**INSTRUCTIONS FOR THE TASK**
Every line of the entries with the word "foliation" in it should be shown.

**PROVIDED MATERIAL**

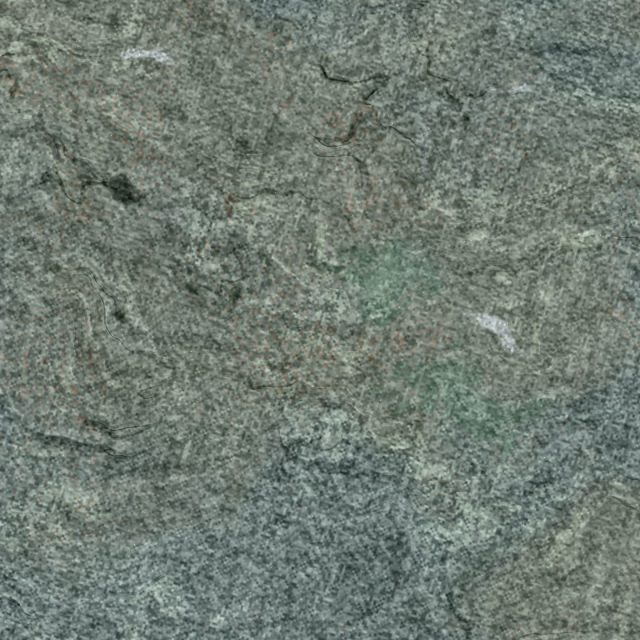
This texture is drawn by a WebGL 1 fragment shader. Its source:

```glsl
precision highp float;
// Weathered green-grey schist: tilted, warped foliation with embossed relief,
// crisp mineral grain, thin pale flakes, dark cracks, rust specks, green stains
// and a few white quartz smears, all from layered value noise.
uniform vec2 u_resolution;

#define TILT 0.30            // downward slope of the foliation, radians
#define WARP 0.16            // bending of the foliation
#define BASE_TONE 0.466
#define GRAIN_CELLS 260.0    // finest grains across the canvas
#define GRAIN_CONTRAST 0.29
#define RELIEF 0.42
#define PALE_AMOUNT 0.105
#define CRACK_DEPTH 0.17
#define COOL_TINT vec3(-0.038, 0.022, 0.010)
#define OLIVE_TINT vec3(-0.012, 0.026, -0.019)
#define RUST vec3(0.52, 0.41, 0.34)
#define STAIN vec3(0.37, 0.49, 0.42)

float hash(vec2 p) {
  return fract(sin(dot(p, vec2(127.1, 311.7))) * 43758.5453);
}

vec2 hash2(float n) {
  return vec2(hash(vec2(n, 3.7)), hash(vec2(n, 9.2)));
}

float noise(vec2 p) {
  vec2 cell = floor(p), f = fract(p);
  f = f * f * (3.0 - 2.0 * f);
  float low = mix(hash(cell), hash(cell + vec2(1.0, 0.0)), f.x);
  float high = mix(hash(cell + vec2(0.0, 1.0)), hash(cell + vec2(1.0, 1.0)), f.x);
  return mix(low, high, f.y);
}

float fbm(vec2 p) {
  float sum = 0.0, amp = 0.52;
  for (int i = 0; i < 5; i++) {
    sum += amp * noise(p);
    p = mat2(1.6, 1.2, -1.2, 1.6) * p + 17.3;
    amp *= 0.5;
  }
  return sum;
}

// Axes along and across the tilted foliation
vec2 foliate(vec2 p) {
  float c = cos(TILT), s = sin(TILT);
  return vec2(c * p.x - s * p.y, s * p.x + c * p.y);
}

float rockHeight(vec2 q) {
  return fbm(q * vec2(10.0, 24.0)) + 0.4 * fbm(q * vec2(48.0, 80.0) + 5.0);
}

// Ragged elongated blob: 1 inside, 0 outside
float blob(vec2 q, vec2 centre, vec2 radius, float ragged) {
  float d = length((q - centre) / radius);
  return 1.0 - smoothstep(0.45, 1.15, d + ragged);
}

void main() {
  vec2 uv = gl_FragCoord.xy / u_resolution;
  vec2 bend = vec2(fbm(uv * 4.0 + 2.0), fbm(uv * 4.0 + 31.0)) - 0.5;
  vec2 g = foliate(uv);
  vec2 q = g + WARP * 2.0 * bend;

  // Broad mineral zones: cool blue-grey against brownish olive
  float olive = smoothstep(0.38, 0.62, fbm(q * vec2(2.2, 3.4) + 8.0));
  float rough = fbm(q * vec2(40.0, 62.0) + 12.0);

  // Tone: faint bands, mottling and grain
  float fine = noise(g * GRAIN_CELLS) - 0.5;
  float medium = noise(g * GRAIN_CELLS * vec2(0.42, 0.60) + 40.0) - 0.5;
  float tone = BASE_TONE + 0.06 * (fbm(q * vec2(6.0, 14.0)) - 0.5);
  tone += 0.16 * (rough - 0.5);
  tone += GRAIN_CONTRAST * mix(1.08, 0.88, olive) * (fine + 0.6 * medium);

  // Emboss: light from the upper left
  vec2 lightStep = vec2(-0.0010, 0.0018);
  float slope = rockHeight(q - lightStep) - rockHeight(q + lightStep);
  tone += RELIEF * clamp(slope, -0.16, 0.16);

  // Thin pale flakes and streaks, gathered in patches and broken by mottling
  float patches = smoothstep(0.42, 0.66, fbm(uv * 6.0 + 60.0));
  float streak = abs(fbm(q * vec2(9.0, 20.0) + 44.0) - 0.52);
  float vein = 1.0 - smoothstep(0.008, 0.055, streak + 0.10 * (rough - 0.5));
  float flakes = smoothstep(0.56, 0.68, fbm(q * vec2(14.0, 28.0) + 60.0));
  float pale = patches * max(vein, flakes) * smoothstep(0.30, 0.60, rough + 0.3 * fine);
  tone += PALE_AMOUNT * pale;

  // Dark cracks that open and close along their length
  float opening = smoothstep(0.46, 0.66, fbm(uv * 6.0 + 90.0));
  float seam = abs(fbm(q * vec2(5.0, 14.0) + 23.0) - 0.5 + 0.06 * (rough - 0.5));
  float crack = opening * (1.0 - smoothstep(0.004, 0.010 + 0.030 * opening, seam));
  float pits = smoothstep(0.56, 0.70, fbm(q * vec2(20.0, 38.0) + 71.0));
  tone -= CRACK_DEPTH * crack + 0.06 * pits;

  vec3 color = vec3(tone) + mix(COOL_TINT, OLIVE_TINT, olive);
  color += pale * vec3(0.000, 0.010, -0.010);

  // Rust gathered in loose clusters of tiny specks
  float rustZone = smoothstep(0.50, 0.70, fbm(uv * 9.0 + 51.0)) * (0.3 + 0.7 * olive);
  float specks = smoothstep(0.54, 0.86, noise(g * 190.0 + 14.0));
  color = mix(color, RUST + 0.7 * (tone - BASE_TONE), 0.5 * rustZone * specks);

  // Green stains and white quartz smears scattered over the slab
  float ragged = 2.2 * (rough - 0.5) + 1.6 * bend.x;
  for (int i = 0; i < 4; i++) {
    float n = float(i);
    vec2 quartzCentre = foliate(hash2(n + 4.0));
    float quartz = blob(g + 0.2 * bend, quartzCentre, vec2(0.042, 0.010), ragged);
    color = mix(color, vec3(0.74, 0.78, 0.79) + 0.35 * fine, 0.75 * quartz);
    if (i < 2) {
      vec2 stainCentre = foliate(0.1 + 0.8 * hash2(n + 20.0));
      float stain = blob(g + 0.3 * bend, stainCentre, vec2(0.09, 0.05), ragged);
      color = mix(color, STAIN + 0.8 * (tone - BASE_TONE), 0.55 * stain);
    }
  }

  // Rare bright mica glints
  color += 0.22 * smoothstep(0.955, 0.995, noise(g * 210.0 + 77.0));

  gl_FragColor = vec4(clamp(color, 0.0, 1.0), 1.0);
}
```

**RESULT OF THE EXERCISE**
// Weathered green-grey schist: tilted, warped foliation with embossed relief,
#define TILT 0.30            // downward slope of the foliation, radians
#define WARP 0.16            // bending of the foliation
// Axes along and across the tilted foliation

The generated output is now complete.